Note each line of the entries that includes "cells". Then copy those lines.

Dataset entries
-.-.-

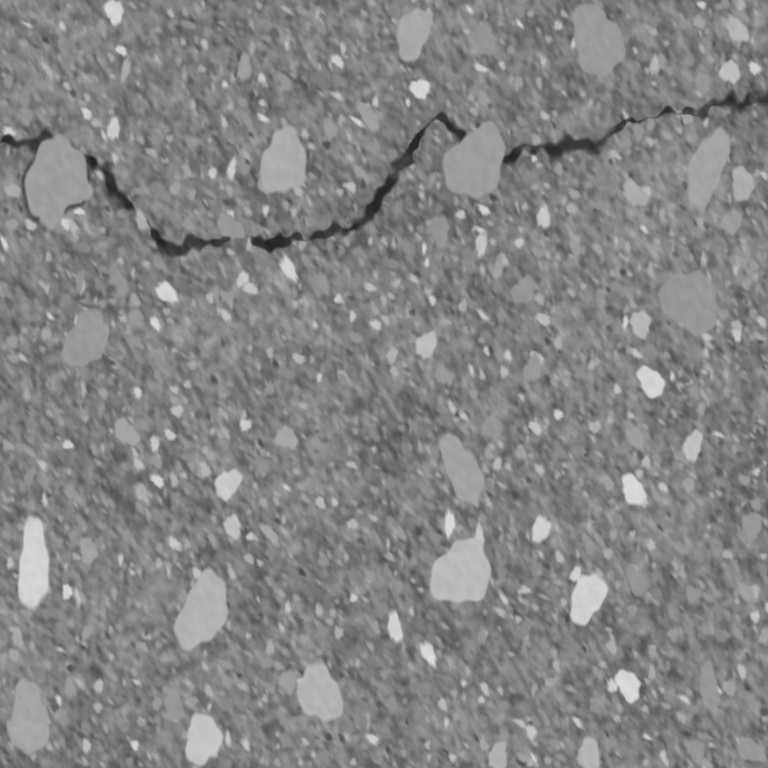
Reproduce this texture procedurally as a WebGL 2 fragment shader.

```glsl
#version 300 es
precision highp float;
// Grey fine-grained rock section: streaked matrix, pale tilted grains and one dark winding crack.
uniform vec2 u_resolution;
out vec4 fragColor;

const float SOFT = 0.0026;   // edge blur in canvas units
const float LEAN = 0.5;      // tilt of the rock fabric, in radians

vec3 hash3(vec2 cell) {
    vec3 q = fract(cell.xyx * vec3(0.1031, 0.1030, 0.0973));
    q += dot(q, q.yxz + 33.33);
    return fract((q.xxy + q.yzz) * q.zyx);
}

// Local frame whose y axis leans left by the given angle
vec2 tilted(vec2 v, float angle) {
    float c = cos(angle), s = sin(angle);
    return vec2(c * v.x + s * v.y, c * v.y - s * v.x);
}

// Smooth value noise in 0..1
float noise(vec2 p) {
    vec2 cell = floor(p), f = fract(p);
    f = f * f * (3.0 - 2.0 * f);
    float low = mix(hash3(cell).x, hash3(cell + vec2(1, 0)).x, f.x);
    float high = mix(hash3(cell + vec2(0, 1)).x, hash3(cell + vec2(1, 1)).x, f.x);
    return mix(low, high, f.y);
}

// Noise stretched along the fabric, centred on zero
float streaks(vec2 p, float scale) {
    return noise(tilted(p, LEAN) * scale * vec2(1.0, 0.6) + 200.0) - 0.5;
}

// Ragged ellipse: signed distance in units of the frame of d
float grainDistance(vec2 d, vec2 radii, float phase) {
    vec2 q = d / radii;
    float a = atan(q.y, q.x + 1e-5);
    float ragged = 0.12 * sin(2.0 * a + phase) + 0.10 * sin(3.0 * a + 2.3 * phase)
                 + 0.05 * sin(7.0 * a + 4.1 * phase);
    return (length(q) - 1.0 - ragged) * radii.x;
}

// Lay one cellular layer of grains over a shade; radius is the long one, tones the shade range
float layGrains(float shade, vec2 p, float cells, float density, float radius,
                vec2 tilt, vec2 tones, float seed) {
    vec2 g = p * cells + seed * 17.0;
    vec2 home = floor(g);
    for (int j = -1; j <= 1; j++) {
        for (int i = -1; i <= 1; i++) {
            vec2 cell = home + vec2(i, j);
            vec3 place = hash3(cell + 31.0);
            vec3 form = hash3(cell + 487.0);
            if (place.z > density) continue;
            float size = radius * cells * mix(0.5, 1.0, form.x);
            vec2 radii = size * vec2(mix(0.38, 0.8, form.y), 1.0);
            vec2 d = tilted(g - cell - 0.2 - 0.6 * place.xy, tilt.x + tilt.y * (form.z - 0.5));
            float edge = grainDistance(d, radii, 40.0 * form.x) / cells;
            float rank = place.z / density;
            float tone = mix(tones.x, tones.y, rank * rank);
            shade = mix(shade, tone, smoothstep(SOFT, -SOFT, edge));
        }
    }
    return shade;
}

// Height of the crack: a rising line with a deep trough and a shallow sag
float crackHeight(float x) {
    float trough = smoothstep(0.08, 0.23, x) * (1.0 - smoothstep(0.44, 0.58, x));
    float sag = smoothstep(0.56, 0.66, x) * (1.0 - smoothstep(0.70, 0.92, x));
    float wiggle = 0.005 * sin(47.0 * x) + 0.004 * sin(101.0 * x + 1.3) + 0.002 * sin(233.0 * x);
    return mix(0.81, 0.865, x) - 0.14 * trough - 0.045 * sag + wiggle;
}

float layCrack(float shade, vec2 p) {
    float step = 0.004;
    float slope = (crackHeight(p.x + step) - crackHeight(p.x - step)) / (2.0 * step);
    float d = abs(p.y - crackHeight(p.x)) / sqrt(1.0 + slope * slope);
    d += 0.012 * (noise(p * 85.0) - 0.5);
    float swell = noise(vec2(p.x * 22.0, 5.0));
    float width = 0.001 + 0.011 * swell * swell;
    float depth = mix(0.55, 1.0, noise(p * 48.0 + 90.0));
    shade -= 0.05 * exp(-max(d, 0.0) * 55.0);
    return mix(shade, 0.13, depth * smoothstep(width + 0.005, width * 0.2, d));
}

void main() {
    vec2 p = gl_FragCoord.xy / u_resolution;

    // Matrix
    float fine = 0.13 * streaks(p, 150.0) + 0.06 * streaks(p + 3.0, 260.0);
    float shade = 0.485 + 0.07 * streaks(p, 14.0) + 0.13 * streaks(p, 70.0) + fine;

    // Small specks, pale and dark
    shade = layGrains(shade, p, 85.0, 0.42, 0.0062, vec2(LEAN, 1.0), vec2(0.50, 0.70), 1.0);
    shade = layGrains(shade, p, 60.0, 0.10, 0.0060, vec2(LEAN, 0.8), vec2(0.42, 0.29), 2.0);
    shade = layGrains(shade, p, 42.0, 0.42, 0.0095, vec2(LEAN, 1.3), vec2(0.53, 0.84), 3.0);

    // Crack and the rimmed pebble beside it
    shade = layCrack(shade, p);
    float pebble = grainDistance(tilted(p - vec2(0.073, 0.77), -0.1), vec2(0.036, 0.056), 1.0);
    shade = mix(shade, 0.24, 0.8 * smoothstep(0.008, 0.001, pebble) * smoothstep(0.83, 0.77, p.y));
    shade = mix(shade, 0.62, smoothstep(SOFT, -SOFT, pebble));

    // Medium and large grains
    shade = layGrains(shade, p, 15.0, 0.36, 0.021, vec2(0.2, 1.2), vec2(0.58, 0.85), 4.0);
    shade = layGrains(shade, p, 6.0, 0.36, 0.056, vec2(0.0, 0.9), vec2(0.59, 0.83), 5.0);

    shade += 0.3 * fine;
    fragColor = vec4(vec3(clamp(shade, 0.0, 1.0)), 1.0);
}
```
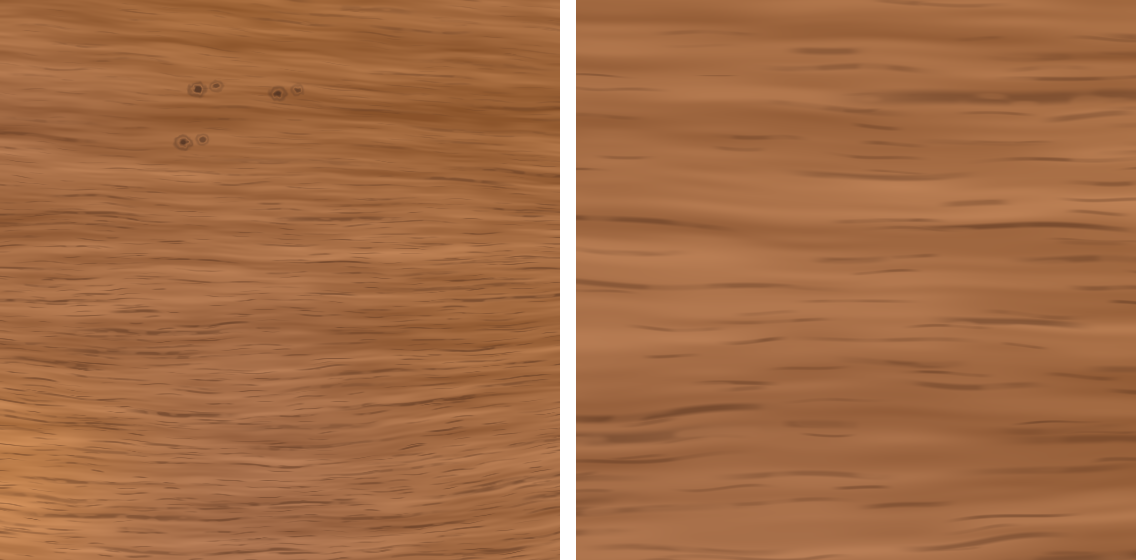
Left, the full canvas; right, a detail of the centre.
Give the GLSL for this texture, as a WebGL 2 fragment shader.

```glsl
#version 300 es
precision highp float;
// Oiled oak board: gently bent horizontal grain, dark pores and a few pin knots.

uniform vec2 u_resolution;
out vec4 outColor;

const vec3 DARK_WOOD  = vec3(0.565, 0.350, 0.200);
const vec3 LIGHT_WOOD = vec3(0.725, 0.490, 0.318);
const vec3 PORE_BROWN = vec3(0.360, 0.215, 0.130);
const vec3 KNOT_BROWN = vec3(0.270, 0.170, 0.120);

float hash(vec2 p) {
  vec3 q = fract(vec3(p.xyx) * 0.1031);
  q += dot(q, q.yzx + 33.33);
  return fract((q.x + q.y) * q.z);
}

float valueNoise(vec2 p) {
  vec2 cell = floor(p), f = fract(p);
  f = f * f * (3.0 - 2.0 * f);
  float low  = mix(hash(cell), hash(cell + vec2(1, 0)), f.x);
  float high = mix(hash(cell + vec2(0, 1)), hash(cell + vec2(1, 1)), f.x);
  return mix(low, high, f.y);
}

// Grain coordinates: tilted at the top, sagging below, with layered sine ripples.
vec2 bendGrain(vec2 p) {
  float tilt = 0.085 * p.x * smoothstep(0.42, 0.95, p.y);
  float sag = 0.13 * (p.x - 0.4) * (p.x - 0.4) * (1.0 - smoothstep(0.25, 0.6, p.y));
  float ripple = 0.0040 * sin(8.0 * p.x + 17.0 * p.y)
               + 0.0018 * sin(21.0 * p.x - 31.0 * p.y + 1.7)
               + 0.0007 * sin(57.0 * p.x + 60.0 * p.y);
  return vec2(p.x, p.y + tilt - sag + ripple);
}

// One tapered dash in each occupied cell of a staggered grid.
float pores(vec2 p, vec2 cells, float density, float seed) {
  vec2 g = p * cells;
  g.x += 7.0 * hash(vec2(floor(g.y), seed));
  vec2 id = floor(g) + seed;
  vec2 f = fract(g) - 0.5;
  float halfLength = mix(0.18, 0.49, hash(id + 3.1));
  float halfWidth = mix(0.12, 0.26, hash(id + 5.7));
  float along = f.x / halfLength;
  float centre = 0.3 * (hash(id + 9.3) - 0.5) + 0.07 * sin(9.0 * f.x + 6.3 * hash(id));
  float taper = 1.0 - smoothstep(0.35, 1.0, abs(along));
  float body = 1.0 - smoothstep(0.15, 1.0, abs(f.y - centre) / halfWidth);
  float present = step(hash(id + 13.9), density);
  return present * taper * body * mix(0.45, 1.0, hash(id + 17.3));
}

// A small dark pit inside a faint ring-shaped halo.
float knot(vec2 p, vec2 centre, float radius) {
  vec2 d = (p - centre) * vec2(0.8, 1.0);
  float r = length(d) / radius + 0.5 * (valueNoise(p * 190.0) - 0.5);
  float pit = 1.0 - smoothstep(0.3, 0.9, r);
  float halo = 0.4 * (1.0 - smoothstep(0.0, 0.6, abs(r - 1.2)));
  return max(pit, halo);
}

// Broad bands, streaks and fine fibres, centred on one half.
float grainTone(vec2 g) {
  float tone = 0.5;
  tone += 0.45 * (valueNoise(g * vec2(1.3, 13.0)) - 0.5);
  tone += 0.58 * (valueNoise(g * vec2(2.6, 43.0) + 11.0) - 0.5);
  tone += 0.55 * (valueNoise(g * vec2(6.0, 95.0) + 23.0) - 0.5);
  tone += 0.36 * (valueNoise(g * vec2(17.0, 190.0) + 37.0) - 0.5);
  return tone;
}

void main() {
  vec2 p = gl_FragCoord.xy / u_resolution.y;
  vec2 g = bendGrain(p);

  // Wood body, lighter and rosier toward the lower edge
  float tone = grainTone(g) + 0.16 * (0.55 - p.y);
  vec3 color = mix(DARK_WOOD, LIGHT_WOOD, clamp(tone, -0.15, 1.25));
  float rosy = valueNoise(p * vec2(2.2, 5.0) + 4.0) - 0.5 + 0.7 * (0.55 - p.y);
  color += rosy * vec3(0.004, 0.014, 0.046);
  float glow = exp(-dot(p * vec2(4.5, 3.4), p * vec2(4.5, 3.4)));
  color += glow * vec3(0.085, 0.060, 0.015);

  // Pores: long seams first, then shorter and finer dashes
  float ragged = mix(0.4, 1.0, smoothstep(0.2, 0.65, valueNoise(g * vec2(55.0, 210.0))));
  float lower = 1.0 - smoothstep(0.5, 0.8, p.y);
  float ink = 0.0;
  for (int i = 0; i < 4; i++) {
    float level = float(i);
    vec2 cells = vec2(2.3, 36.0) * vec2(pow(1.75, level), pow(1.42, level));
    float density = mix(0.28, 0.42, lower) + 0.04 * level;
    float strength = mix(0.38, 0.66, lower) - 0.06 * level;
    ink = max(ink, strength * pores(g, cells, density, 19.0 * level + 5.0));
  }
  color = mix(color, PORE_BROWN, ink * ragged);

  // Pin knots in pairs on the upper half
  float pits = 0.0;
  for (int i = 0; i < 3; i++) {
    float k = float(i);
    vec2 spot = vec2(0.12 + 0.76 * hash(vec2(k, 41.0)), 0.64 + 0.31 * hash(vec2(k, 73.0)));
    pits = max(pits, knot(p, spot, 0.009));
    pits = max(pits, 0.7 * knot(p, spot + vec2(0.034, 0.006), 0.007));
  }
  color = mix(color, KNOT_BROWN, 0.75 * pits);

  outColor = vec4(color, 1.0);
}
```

-.-.-

Worked solution:
float layGrains(float shade, vec2 p, float cells, float density, float radius,
    vec2 g = p * cells + seed * 17.0;
            float size = radius * cells * mix(0.5, 1.0, form.x);
            float edge = grainDistance(d, radii, 40.0 * form.x) / cells;
float pores(vec2 p, vec2 cells, float density, float seed) {
  vec2 g = p * cells;
    vec2 cells = vec2(2.3, 36.0) * vec2(pow(1.75, level), pow(1.42, level));
    ink = max(ink, strength * pores(g, cells, density, 19.0 * level + 5.0));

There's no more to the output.